**Task**
Among the records below, which lines contain the string "down"? Report them.

____

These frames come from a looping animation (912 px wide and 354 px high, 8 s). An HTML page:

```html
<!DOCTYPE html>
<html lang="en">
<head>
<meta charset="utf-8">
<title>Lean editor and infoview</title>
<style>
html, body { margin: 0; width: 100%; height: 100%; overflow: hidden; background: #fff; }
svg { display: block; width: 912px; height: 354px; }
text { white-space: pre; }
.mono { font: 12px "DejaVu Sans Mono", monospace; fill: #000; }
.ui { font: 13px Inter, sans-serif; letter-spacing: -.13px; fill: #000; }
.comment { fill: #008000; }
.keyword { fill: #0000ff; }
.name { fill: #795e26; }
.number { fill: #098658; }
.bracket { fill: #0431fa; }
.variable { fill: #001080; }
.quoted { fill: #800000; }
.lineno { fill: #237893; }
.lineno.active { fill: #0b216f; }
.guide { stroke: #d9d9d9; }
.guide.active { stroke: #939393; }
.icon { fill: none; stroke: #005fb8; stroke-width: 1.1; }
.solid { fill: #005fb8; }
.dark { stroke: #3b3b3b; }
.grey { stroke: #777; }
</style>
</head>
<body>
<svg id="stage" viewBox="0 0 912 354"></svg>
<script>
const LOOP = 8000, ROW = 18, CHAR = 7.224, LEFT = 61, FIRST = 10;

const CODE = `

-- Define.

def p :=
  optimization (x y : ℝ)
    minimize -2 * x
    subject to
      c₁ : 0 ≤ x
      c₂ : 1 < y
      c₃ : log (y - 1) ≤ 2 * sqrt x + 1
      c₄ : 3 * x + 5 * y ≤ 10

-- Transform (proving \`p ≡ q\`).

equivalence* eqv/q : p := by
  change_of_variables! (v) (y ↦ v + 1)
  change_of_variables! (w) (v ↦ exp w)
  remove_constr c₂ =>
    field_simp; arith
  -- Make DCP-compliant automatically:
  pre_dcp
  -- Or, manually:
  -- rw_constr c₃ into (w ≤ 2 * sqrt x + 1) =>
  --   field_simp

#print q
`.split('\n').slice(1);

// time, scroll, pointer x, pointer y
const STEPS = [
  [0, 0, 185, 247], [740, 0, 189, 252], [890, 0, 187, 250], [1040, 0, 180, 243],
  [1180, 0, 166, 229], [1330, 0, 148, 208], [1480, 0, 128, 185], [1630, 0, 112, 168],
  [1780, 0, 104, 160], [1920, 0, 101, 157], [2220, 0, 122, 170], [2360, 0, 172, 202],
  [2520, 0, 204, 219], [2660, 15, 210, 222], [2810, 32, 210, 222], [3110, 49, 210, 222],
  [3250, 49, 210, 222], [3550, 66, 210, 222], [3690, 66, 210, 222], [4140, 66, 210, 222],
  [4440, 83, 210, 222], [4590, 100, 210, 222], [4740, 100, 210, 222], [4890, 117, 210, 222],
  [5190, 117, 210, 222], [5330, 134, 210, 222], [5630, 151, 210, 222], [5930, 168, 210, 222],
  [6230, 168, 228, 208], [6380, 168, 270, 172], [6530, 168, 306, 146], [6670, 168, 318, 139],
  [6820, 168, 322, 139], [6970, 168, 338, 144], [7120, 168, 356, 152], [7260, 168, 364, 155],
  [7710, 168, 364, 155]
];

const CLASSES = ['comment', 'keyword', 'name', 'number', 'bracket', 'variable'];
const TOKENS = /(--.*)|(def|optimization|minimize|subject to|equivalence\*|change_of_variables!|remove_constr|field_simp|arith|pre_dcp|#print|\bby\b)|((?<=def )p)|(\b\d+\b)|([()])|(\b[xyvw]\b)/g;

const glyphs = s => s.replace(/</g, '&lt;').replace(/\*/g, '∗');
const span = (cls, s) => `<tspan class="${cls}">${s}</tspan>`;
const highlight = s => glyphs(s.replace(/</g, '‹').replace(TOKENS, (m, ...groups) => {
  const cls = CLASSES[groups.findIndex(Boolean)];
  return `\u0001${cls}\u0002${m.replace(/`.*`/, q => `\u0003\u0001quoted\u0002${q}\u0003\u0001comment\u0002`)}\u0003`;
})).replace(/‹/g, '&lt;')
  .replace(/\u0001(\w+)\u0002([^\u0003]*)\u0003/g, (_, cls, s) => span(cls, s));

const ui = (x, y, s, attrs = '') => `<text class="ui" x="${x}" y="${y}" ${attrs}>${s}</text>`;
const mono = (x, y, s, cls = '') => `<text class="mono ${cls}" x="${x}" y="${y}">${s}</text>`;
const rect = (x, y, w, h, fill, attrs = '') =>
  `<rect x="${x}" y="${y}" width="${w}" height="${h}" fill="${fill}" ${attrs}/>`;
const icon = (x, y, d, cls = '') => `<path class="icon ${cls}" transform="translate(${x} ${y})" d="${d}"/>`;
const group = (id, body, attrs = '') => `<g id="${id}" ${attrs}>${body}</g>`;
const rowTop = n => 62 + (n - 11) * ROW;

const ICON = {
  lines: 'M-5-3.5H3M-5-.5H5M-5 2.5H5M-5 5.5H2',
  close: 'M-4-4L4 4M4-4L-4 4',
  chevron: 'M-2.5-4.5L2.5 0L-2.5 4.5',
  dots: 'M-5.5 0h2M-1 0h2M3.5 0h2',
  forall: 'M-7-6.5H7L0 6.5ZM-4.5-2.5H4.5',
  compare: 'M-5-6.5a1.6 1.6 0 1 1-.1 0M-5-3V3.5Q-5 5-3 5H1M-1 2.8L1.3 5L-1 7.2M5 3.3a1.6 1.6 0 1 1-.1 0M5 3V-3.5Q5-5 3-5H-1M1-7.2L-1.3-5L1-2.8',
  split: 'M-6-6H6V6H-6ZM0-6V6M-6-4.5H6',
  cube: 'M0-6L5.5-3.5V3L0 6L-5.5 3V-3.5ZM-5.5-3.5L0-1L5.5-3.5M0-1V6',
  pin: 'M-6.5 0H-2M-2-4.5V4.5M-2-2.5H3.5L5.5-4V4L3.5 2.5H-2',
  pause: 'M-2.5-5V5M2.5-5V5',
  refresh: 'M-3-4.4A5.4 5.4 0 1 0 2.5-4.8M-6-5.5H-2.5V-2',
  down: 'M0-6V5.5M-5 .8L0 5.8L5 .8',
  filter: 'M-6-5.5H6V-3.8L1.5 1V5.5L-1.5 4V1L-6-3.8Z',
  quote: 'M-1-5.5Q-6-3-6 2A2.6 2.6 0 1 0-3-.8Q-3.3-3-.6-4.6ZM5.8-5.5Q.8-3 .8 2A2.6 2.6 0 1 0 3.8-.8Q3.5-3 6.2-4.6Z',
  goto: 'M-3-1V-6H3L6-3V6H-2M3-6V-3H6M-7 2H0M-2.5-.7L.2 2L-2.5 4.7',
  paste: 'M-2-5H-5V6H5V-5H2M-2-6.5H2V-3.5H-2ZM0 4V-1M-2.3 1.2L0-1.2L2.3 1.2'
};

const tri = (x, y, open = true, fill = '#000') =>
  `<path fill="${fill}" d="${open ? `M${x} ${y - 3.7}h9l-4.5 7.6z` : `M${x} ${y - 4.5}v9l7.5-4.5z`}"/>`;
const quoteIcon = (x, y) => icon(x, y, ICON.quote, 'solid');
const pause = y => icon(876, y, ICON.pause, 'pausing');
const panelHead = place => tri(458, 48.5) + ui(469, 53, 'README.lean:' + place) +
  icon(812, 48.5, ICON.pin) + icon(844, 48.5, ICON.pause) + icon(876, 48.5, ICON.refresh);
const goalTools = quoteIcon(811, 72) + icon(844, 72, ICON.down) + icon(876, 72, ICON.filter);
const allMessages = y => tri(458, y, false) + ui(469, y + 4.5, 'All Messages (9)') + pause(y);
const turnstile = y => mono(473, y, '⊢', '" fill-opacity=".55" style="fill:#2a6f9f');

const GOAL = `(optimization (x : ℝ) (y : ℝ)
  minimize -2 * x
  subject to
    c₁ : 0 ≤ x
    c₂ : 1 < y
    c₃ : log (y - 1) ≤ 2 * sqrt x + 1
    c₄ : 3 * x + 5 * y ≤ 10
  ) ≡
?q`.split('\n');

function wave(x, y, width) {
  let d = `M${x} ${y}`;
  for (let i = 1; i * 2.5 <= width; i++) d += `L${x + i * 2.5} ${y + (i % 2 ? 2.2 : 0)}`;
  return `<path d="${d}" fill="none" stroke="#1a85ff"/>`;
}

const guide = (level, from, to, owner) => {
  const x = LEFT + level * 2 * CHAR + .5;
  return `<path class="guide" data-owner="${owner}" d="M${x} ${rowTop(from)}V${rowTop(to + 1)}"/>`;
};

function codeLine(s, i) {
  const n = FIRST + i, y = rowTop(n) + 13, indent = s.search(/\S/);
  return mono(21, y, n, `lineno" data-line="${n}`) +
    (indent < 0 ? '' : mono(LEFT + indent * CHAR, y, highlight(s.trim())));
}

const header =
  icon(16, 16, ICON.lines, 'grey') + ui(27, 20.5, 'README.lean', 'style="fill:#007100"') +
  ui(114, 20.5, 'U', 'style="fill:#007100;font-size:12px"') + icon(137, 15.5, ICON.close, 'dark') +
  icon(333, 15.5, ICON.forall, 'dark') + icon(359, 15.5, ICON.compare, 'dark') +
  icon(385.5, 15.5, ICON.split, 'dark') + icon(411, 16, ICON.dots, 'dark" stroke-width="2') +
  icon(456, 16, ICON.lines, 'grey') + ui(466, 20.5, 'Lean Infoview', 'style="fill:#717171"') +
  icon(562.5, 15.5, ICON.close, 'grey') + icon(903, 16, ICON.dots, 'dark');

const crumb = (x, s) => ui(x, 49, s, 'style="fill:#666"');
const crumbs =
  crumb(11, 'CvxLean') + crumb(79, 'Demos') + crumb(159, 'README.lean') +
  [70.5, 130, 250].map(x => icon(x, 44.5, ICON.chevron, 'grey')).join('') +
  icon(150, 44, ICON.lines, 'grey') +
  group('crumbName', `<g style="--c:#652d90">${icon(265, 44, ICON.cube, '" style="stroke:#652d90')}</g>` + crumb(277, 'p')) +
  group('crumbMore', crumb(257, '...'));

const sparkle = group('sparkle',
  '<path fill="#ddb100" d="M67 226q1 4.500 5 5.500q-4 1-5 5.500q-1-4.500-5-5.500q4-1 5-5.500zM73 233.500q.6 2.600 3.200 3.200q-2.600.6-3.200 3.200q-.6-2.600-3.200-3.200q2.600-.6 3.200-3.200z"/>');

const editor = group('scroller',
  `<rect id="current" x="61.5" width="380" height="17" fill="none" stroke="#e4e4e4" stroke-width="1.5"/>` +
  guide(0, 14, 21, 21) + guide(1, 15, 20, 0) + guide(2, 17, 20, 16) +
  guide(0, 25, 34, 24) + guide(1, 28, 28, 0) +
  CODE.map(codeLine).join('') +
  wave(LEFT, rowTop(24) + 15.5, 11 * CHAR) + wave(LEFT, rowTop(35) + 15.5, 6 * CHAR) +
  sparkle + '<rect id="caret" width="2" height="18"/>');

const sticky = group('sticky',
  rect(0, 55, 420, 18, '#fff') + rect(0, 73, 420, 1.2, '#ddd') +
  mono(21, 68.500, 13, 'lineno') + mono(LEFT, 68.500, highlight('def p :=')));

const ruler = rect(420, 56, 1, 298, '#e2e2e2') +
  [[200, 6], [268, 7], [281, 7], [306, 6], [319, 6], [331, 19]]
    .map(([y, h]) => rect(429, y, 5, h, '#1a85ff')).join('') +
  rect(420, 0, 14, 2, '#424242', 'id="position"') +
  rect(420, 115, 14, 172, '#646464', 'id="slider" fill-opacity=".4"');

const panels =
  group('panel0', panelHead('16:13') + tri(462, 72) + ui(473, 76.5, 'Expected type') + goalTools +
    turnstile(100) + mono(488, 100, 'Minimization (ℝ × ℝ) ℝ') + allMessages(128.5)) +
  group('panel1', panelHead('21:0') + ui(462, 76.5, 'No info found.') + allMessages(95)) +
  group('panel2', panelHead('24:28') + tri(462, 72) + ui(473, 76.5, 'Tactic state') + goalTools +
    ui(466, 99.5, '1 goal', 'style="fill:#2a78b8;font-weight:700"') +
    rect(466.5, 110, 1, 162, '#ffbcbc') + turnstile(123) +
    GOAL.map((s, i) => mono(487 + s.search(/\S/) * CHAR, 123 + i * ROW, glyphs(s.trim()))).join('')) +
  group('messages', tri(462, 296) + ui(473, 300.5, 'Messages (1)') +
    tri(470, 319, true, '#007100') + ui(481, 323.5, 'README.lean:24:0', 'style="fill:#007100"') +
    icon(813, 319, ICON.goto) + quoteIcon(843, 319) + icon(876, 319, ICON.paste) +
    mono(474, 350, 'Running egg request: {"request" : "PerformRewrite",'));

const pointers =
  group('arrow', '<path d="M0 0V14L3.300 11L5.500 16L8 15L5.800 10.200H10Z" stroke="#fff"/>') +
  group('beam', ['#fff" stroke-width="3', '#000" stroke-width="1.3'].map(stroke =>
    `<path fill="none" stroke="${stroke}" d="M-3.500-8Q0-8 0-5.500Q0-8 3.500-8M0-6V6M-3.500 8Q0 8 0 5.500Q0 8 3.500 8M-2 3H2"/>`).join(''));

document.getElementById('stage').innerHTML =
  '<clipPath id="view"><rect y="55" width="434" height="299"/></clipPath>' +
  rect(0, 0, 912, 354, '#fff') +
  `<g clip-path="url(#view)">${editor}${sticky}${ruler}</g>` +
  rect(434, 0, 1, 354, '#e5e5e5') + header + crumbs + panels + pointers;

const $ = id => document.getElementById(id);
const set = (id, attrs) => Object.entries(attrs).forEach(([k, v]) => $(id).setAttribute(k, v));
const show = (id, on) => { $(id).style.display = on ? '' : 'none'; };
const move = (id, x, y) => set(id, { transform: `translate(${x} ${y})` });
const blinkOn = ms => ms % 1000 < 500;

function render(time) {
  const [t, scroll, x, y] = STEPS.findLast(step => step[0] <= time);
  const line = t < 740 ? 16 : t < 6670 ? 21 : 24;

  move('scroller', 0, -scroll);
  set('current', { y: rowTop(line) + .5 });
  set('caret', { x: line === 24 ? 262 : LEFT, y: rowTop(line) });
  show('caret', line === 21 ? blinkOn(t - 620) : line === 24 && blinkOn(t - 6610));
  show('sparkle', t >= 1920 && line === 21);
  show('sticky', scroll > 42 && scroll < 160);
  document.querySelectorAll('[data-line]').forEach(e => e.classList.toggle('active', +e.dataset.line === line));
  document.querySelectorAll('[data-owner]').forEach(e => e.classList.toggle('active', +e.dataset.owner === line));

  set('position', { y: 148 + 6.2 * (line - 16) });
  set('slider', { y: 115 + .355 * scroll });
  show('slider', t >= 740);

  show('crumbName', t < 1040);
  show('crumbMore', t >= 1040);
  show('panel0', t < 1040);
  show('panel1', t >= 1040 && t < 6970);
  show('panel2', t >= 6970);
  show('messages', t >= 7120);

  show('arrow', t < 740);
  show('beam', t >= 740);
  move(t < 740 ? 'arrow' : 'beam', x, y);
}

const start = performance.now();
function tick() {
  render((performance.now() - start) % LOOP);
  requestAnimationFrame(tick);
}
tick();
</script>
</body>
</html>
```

____

**Output of the task**
  down: 'M0-6V5.5M-5 .8L0 5.8L5 .8',
const goalTools = quoteIcon(811, 72) + icon(844, 72, ICON.down) + icon(876, 72, ICON.filter);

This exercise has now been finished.